▶ WORK TASK: For the string "clip", find every matching line in the records and copy it.

───── DATA EXCERPTS ─────

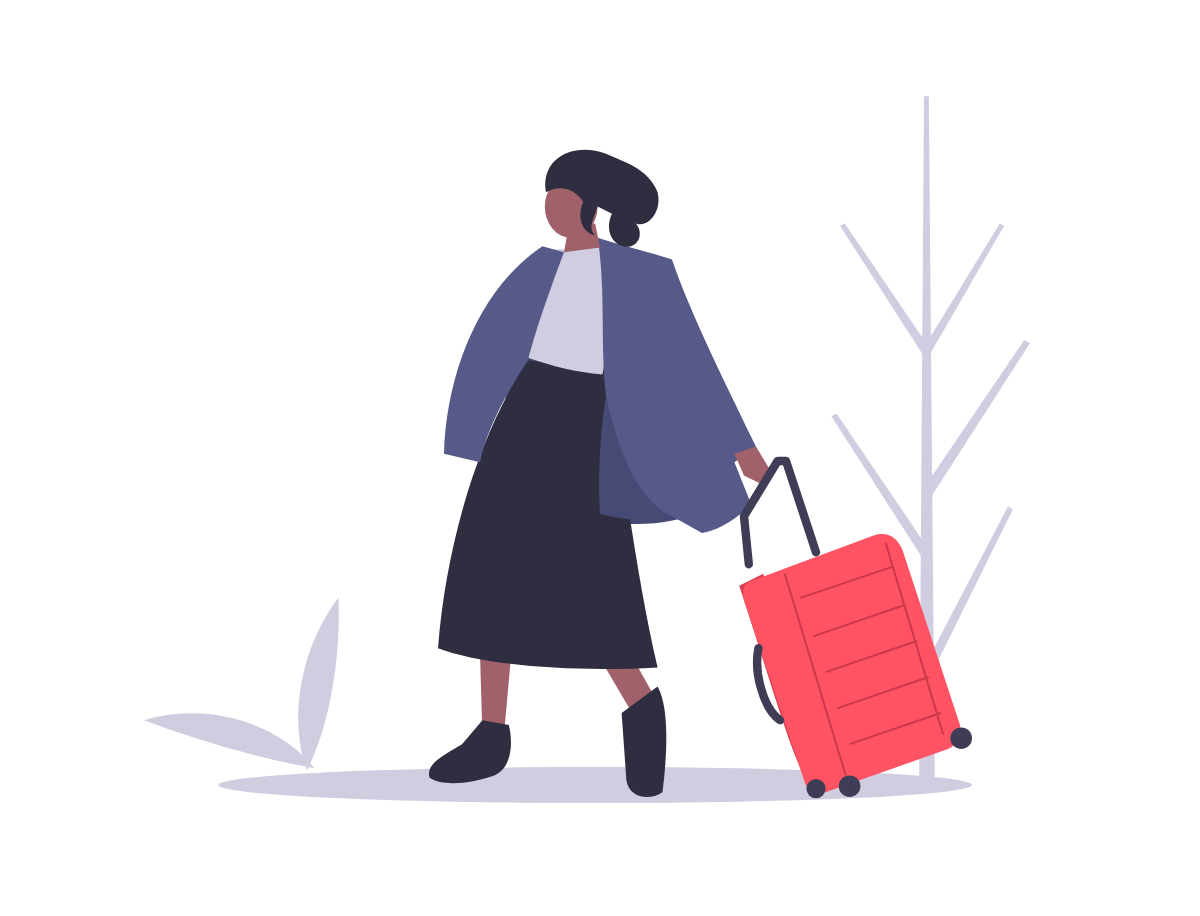
<!DOCTYPE html>
<html lang="en">
<head>
<meta charset="utf-8">
<title>Traveller with Suitcase</title>
<link rel="stylesheet" href="https://fonts.googleapis.com/css2?family=Inter&display=swap">
<style>
  :root {
    --paper: #ffffff;
    --lilac: #d0cde1;
    --ink: #2f2e41;
    --skin: #a0616a;
    --coat: #575a89;
    --coat-shade: #474a75;
    --case: #ff5263;
    --case-shade: #d9404f;
    --case-line: #c9394a;
    --handle: #3f3d56;
  }
  html, body {
    margin: 0;
    width: 1200px;
    height: 916px;
    overflow: hidden;
    background: var(--paper);
    font-family: "Inter", sans-serif;
  }
  .scene { display: block; width: 1200px; height: 916px; }
  .lilac { fill: var(--lilac); }
  .ink { fill: var(--ink); }
  .skin { fill: var(--skin); }
  .coat { fill: var(--coat); }
  .coat-shade { fill: var(--coat-shade); }
  .case { fill: var(--case); }
  .case-shade { fill: var(--case-shade); }
  .case-rib { fill: none; stroke: var(--case-line); stroke-width: 1.6; }
  .handle { fill: none; stroke: var(--handle); stroke-width: 7; stroke-linecap: round; stroke-linejoin: round; }
  .wheel { fill: var(--handle); }
  .shirt { fill: var(--lilac); }
</style>
</head>
<body>
<svg class="scene" viewBox="0 0 1000 763" preserveAspectRatio="xMidYMid meet" role="img" aria-label="Woman in a long coat pulling a red suitcase past stylised plants">
  <defs>
    <path id="branch" d="M0 0 L-72 -112 L-68 -114 L4 -8 Z"/>
  </defs>

  <!-- ground shadow -->
  <ellipse class="lilac" cx="496" cy="654" rx="314" ry="15"/>

  <!-- left leaves -->
  <g class="lilac">
    <path d="M120 600 C170 585 230 600 262 640 C215 632 160 615 120 600 Z"/>
    <path d="M282 498 C250 540 240 600 256 642 C276 600 284 545 282 498 Z"/>
  </g>

  <!-- right plant -->
  <g class="lilac">
    <path d="M770 80 L774 80 L779 650 L766 650 Z"/>
    <use href="#branch" transform="translate(772 300)"/>
    <use href="#branch" transform="translate(772 300) scale(-0.9 1)"/>
    <use href="#branch" transform="translate(772 420) scale(-1.2 1.2)"/>
    <use href="#branch" transform="translate(772 470) scale(1.1 1.1)"/>
    <use href="#branch" transform="translate(772 570) scale(-1 1.3)"/>
    <use href="#branch" transform="translate(772 620) scale(0.8 1)"/>
  </g>

  <!-- traveller -->
  <g class="traveller">
    <!-- legs -->
    <path class="skin" d="M400 545 L426 545 L420 612 L402 612 Z"/>
    <path class="skin" d="M495 540 L520 535 L548 585 L528 596 Z"/>
    <!-- shoes -->
    <path class="ink" d="M402 600 L424 604 C428 620 426 640 412 646 C395 652 370 656 358 648 C354 636 372 628 385 620 Z"/>
    <path class="ink" d="M518 594 L548 572 C558 590 556 630 552 660 C540 668 524 664 522 650 Z"/>
    <!-- coat back -->
    <path class="coat-shade" d="M440 215 L500 200 L540 215 L600 420 C560 440 520 440 480 430 L420 340 Z"/>
    <!-- skirt -->
    <path class="ink" d="M440 300 L505 308 C520 390 530 480 548 556 C480 560 405 555 365 540 C372 450 400 360 440 300 Z"/>
    <!-- shirt -->
    <path class="shirt" d="M458 208 L506 205 C512 240 508 280 502 312 C480 310 460 305 440 298 C445 265 450 235 458 208 Z"/>
    <!-- coat left sleeve and front -->
    <path class="coat" d="M452 205 L470 210 C455 250 445 280 440 300 C420 330 405 360 400 385 L370 378 C372 310 400 240 452 205 Z"/>
    <!-- coat right panel and sleeve -->
    <path class="coat" d="M498 198 C520 205 548 212 560 216 C575 260 600 310 630 372 L612 385 L626 420 C610 436 596 442 585 444 L560 430 C535 420 515 380 505 330 C500 290 505 240 498 198 Z"/>
    <path class="coat-shade" d="M505 330 C515 380 535 420 560 430 C540 434 520 434 500 428 C498 400 500 360 505 330 Z"/>
    <!-- hand -->
    <path class="skin" d="M612 378 L630 372 L642 392 L636 404 L620 396 Z"/>
    <!-- neck and head -->
    <path class="skin" d="M474 188 L496 186 L500 206 L470 210 Z"/>
    <ellipse class="skin" cx="476" cy="172" rx="22" ry="26"/>
    <!-- hair -->
    <path class="ink" d="M455 160 C450 130 480 118 505 128 C520 135 540 140 548 160 C552 176 540 190 530 186 C538 196 530 210 516 204 C506 198 506 186 510 178 L498 172 C494 184 490 190 496 196 C486 194 480 182 486 168 C478 156 466 154 455 160 Z"/>
  </g>

  <!-- suitcase -->
  <g class="suitcase">
    <polyline class="handle" points="624,470 620,430 648,384 655,384 680,460"/>
    <path class="case-shade" d="M616 488 L636 478 L690 648 L676 656 C662 640 640 560 616 488 Z"/>
    <path class="case" d="M626 484 L728 446 C740 442 748 448 752 458 L800 604 C802 614 798 620 790 624 L688 660 C680 662 672 658 670 650 L620 500 C618 492 620 486 626 484 Z"/>
    <path class="case-rib" d="M654 478 L706 650"/>
    <path class="case-rib" d="M738 452 L786 612"/>
    <path class="case-rib" d="M667 498 L744 472 M678 530 L754 504 M688 560 L764 534 M698 590 L774 564 M708 620 L784 594"/>
    <path class="handle" d="M632 540 C628 560 636 590 650 600" stroke-width="5"/>
    <circle class="wheel" cx="680" cy="657" r="8"/>
    <circle class="wheel" cx="708" cy="655" r="9"/>
    <circle class="wheel" cx="801" cy="615" r="9"/>
  </g>
</svg>
</body>
</html>
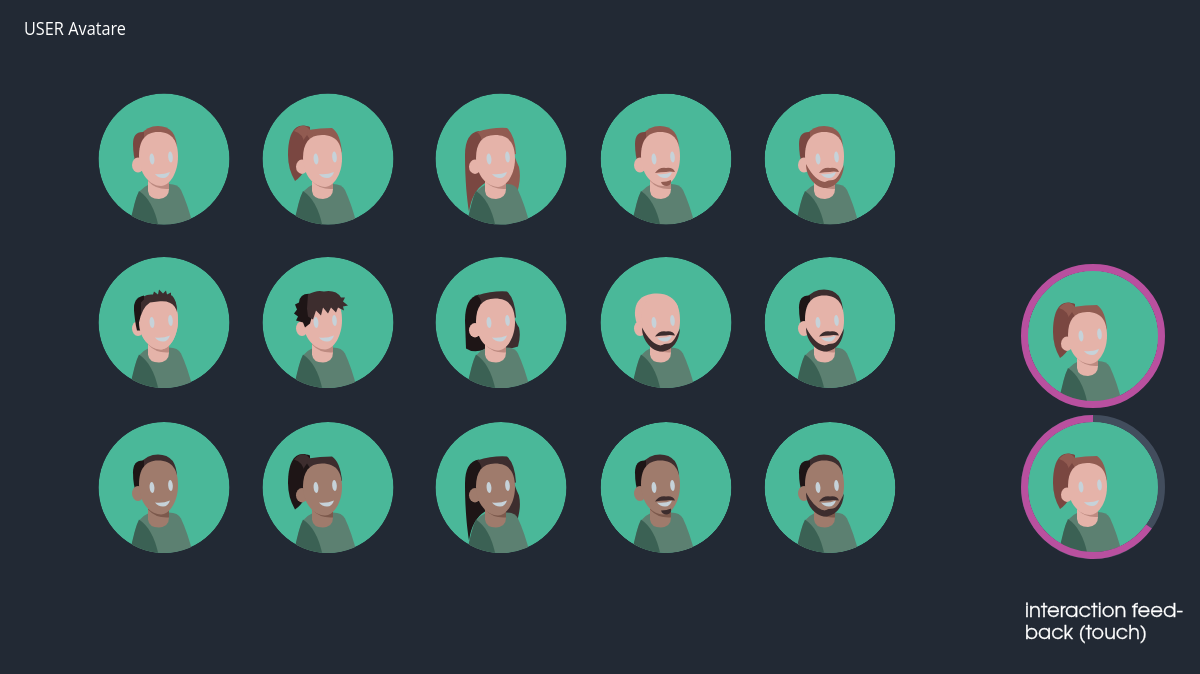
<!DOCTYPE html>
<html lang="de">
<head>
<meta charset="utf-8">
<title>USER Avatare</title>
<style>
:root {
  --night: #222934;
  --mint: #4ab899;
  --shirt: #5c8071;
  --shirt-shade: #3b6154;
  --glint: #c6d2d9;
  --accent: #b9509f;
  --track: #424d5d;
  --text: #ffffff;
}
html, body { margin: 0; height: 100%; overflow: hidden; background: var(--night); }
svg { display: block; width: 1200px; height: 674px; }
.light { --skin: #e5b3a9; --skin-shade: #bd8a80; }
.dark { --skin: #9f7b6c; --skin-shade: #7c594c; }
.auburn { --hair: #915b51; --hair-shade: #7a4741; }
.black { --hair: #3d2d2e; --hair-shade: #1e1516; }
.disc { fill: var(--mint); }
.shirt { fill: var(--shirt); }
.shirt-shade { fill: var(--shirt-shade); }
.skin { fill: var(--skin); }
.skin-shade { fill: var(--skin-shade); }
.hair { fill: var(--hair); }
.hair-shade { fill: var(--hair-shade); }
.glint { fill: var(--glint); }
.ring { fill: none; stroke: var(--accent); stroke-width: 7; }
.ring-track { fill: none; stroke: var(--track); stroke-width: 7; }
text { fill: var(--text); }
.title { font: 18px "Open Sans", "Noto Sans", sans-serif; }
.caption { font: 600 19px "TeX Gyre Adventor", sans-serif; font-weight: 400; stroke: var(--text); stroke-width: .3; }
</style>
</head>
<body>
<svg viewBox="0 0 1200 674" xmlns="http://www.w3.org/2000/svg">
  <defs>
    <clipPath id="disc-clip"><circle r="65.5"/></clipPath>

    <circle id="disc" class="disc" r="65.5"/>

    <g id="torso">
      <path class="shirt" d="M-16 26Q-25 30-28 40L-35 70H30Q24 46 17 31Q14 25 5 25Z"/>
      <path class="shirt-shade" d="M-25 32Q-30 42-35 70H-5Q-10 42-25 32Z"/>
      <path class="skin" d="M-16 18V32Q-15 40-5 40Q5 39 5 30V18Z"/>
      <path class="skin-shade" d="M-16 18V22Q-8 31 5 30V20Z"/>
    </g>

    <g id="head">
      <ellipse class="skin" cx="-26" cy="6" rx="6" ry="7.5"/>
      <path class="skin" d="M-6-27C9-27 14-17 14-2C14 13 6 27-3 27C-14 27-25 15-25-3C-25-18-19-27-6-27Z"/>
    </g>

    <g id="features">
      <ellipse class="glint" cx="-12" cy="0" rx="2.4" ry="5.5" transform="rotate(-5 -12 0)"/>
      <ellipse class="glint" cx="6.5" cy="-2" rx="2.3" ry="5.5" transform="rotate(-5 6 -2)"/>
      <path class="glint" d="M-9 15Q-1 16 6 13Q4 19-1 19Q-6 19-9 15Z"/>
    </g>

    <g id="hair-short">
      <path class="hair" d="M-24-24Q-17-33-6-33Q13-33 13-9V0L-22 4Z"/>
      <path class="hair-shade" d="M-20-27Q-31-28-31-15Q-31-2-27 8H-20Z"/>
    </g>

    <g id="hair-spiky">
      <path class="hair" d="M-26-20Q-21-29-11-28L-10-31L-6-28L-5-33L-1-29L2-32L3-28L7-30L7-27Q13-22 13-8L-22 4Z"/>
      <path class="hair-shade" d="M-20-27Q-31-25-30-12Q-29 0-27 8H-20Z"/>
      <path class="hair" d="M-23-20L-16-27L8-27Q13-22 13-11Q10-21 4-21Q0-17-6-21Q-14-18-23-8Z"/>
    </g>

    <g id="ponytail">
      <path class="hair-shade" d="M-18-32C-33-38-40-26-40-4Q-40 10-33 22Q-21 14-18-6Z"/>
      <path class="hair" d="M-34-28Q-25-38-18-29L-15-18L-23-14Q-25-26-34-28Z"/>
      <path class="hair" d="M-25-4L-20-29Q-8-31 4-31Q12-26 14-7L0 2Z"/>
      <path class="hair-shade" d="M-28 0Q-27-18-21-24L-17-18L-20 4Z"/>
    </g>

    <g id="hair-long">
      <path class="hair" d="M8-20Q14 0 18 8Q21 22 14 39L3 25V0Z"/>
      <path class="hair-shade" d="M-22-28Q-36-26-36-4C-36 22-34 40-32 53Q-29 32-16 24V-20Z"/>
      <path class="hair" d="M-24-27Q-8-32 6-31Q14-24 15-5L-20 2Q-16-22-24-27Z"/>
    </g>

    <g id="hair-bob">
      <path class="hair" d="M8-20Q14 0 18 5Q20 14 17 24Q12 26 2 27V0Z"/>
      <path class="hair-shade" d="M-22-28Q-36-25-36-2L-35 26Q-28 31-16 27V-20Z"/>
      <path class="hair" d="M-24-27Q-8-32 6-31Q14-24 15-5L-20 2Q-16-22-24-27Z"/>
    </g>

    <g id="hair-curly">
      <path class="hair-shade" d="M-14-28Q-28-31-29-20L-33-18L-31-13L-34-9L-30-6L-32-2L-25 0L-23 5L-18 1L-14-13Z"/>
      <path class="hair" d="M-20-28Q-11-33-4-31Q8-33 13-25L17-25L15-21L20-17L15-16L16-12L10-15L8-10L3-15L0-9L-5-15L-7-7L-12-12L-15-3L-20-6L-21-14Z"/>
    </g>

    <g id="moustache">
      <path class="hair" d="M-11 14Q-7 8 0 9Q7 8 9 13Q3 12 0 13Q-5 13-11 14Z"/>
      <path class="hair" d="M-5 23Q1 23 5 21Q6 26 1 27Q-4 27-5 23Z"/>
    </g>

    <g id="beard">
      <path class="hair" d="M-24 5C-24 19-13 30-3 29C7 27 13 19 14 6C9 16 7 20 3 21Q-2 21-5 23Q-15 22-24 5Z"/>
      <use href="#moustache"/>
    </g>

    <g id="bald-crown">
      <path class="skin" d="M-31-7C-32-23-22-29-9-29Q6-29 12-16V4L-22 10Q-30 4-31-7Z"/>
    </g>

    <g id="avatar-short" clip-path="url(#disc-clip)">
      <use href="#disc"/><use href="#torso"/><use href="#hair-short"/><use href="#head"/><use href="#features"/>
    </g>
    <g id="avatar-spiky" clip-path="url(#disc-clip)">
      <use href="#disc"/><use href="#torso"/><use href="#head"/><use href="#hair-spiky"/>
      <path class="skin" d="M-6-21C9-23 14-15 14-2C14 13 6 27-3 27C-14 27-25 15-25 0Q-22-15-14-20Z"/>
      <use href="#features"/>
    </g>
    <g id="avatar-ponytail" clip-path="url(#disc-clip)">
      <use href="#disc"/><use href="#torso"/><use href="#ponytail"/><use href="#head" transform="translate(0 2) scale(1 .96)"/><use href="#features"/>
    </g>
    <g id="avatar-curly" clip-path="url(#disc-clip)">
      <use href="#disc"/><use href="#torso"/><use href="#head"/><use href="#features"/><use href="#hair-curly"/>
    </g>
    <g id="avatar-long" clip-path="url(#disc-clip)">
      <use href="#disc"/><use href="#hair-long"/><use href="#torso"/><use href="#head" transform="translate(0 2) scale(1 .96)"/><use href="#features"/>
    </g>
    <g id="avatar-bob" clip-path="url(#disc-clip)">
      <use href="#disc"/><use href="#hair-bob"/><use href="#torso"/><use href="#head" transform="translate(0 2) scale(1 .96)"/><use href="#features"/>
    </g>
    <g id="avatar-moustache" clip-path="url(#disc-clip)">
      <use href="#avatar-short"/><use href="#moustache"/>
    </g>
    <g id="avatar-bald" clip-path="url(#disc-clip)">
      <use href="#disc"/><use href="#torso"/><use href="#bald-crown"/><use href="#head"/><use href="#features"/><use href="#beard"/>
    </g>
    <g id="avatar-beard" clip-path="url(#disc-clip)">
      <use href="#avatar-short"/><use href="#beard"/>
    </g>
  </defs>

  <rect width="1200" height="674" fill="var(--night)"/>
  <text class="title" x="24" y="35" textLength="102" lengthAdjust="spacingAndGlyphs">USER Avatare</text>

  <g id="row-light-auburn" class="light auburn">
    <use href="#avatar-short" x="164" y="159"/>
    <use href="#avatar-ponytail" x="328" y="159"/>
    <use href="#avatar-long" x="501" y="159"/>
    <use href="#avatar-moustache" x="666" y="159"/>
    <use href="#avatar-beard" x="830" y="159"/>
  </g>

  <g id="row-light-black" class="light black">
    <use href="#avatar-spiky" x="164" y="322.5"/>
    <use href="#avatar-curly" x="328" y="322.5"/>
    <use href="#avatar-bob" x="501" y="322.5"/>
    <use href="#avatar-bald" x="666" y="322.5"/>
    <use href="#avatar-beard" x="830" y="322.5"/>
  </g>

  <g id="row-dark-black" class="dark black">
    <use href="#avatar-short" x="164" y="487.5"/>
    <use href="#avatar-ponytail" x="328" y="487.5"/>
    <use href="#avatar-long" x="501" y="487.5"/>
    <use href="#avatar-moustache" x="666" y="487.5"/>
    <use href="#avatar-beard" x="830" y="487.5"/>
  </g>

  <g id="touch-feedback" class="light auburn">
    <use href="#avatar-ponytail" x="1093" y="336"/>
    <circle class="ring" cx="1093" cy="336" r="68.5"/>
    <use href="#avatar-ponytail" x="1093" y="487"/>
    <circle class="ring-track" cx="1093" cy="487" r="68.5"/>
    <path class="ring" d="M1093 418.5A68.5 68.5 0 1 0 1149 526.5"/>
  </g>

  <text class="caption" x="1025" y="617" textLength="158" lengthAdjust="spacingAndGlyphs">interaction feed-</text>
  <text class="caption" x="1025" y="639" textLength="122" lengthAdjust="spacingAndGlyphs">back (touch)</text>
</svg>
</body>
</html>
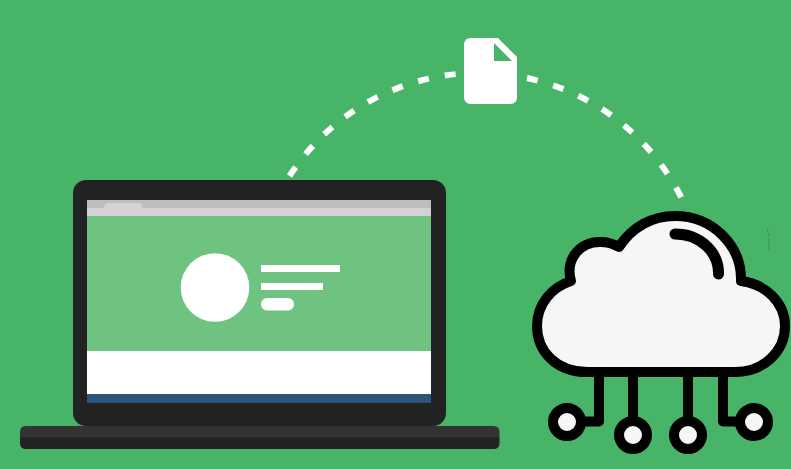
<!DOCTYPE html>
<html lang="en">
<head>
<meta charset="utf-8">
<title>File transfer to the cloud</title>
<style>
:root {
  --green: #48b468;
  --green-light: #6dc37f;
  --white: #ffffff;
  --cloud: #f6f6f6;
  --black: #000000;
  --shell: #222222;
  --shell-light: #333333;
  --tabs: #c1bdbf;
  --toolbar: #d4d2d4;
  --footer: #2d557a;
}
html, body { margin: 0; overflow: hidden; background: var(--green); }
.illustration { display: block; width: 791px; height: 469px; }
.background { fill: var(--green); }
.transfer-path { fill: none; stroke: var(--white); stroke-width: 6; stroke-dasharray: 11 16.2; }
.white { fill: var(--white); }
.fold { fill: var(--green); }
.shell { fill: var(--shell); }
.shell-light { fill: var(--shell-light); }
.tabs { fill: var(--tabs); }
.toolbar { fill: var(--toolbar); }
.hero { fill: var(--green-light); }
.footer { fill: var(--footer); }
.wire { fill: none; stroke: var(--black); stroke-width: 10; stroke-linejoin: round; }
.node { fill: var(--cloud); stroke: var(--black); stroke-width: 10; }
.cloud { fill: var(--cloud); stroke: var(--black); stroke-width: 10; stroke-linejoin: round; }
.shine { fill: none; stroke: var(--black); stroke-width: 11; stroke-linecap: round; }
.speck { fill: none; stroke: var(--shell); stroke-width: 1; opacity: .25; }
</style>
</head>
<body>
<svg class="illustration" viewBox="0 0 791 469" role="img" aria-label="A file travelling from a laptop to the cloud">
  <defs>
    <g id="node">
      <circle class="node" r="14"/>
    </g>
  </defs>
  <rect class="background" width="791" height="469"/>

  <g id="transfer">
    <path class="transfer-path" d="M289.5 176A225.5 225.5 0 0 1 457 74"/>
    <path class="transfer-path" d="M527 78A225.5 225.5 0 0 1 682 199"/>
    <path class="white" d="M471 38H498L517 57V97Q517 104 510 104H471Q464 104 464 97V45Q464 38 471 38Z"/>
    <polygon class="fold" points="494,43 512,61 494,61"/>
  </g>

  <g id="laptop">
    <rect class="shell" x="73" y="180" width="373" height="246" rx="13"/>
    <g id="browser">
      <rect class="tabs" x="87" y="200" width="344" height="9"/>
      <rect class="toolbar" x="87" y="208" width="344" height="8"/>
      <path class="toolbar" d="M103 208L106 204Q107 203 109 203H138Q140 203 141 204L143 208Z"/>
      <rect class="hero" x="87" y="216" width="344" height="136"/>
      <rect class="white" x="87" y="351" width="344" height="43"/>
      <rect class="footer" x="87" y="394" width="344" height="9"/>
      <circle class="white" cx="215" cy="287.5" r="34.3"/>
      <rect class="white" x="261" y="265" width="79" height="7"/>
      <rect class="white" x="261" y="283" width="62" height="7"/>
      <rect class="white" x="261" y="298" width="33" height="12.5" rx="6"/>
    </g>
    <path class="shell-light" d="M26 426H493.500Q499.500 426 499.500 432V438H20V432Q20 426 26 426Z"/>
    <path class="shell" d="M20 437.500H499.500V443Q499.500 449 493.500 449H26Q20 449 20 443Z"/>
  </g>

  <g id="cloud-network">
    <path class="wire" d="M599 372V421.500H567M633 372V435M688 372V435M723 372V421.500H754"/>
    <use href="#node" x="567" y="422"/>
    <use href="#node" x="633" y="435"/>
    <use href="#node" x="688" y="435"/>
    <use href="#node" x="754" y="422"/>
    <path class="cloud" d="M587 372C557 372 537 352 537 326C537 304 552 287 571 281C565 260 579 242 600 242C608 242 614 244 619 247C632 227 652 216 675 216C713 216 742 246 741 281C766 284 785 303 785 326C785 352 763 372 735 372Z"/>
    <path class="shine" d="M675 234C700 234 719 252 718.500 274"/>
    <path class="speck" d="M767 229L769 236M769 238V250"/>
  </g>
</svg>
</body>
</html>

─────

▶ REPLY TO THE TASK:
    <clipPath id="disc-clip"><circle r="65.5"/></clipPath>
    <g id="avatar-short" clip-path="url(#disc-clip)">
    <g id="avatar-spiky" clip-path="url(#disc-clip)">
    <g id="avatar-ponytail" clip-path="url(#disc-clip)">
    <g id="avatar-curly" clip-path="url(#disc-clip)">
    <g id="avatar-long" clip-path="url(#disc-clip)">
    <g id="avatar-bob" clip-path="url(#disc-clip)">
    <g id="avatar-moustache" clip-path="url(#disc-clip)">
    <g id="avatar-bald" clip-path="url(#disc-clip)">
    <g id="avatar-beard" clip-path="url(#disc-clip)">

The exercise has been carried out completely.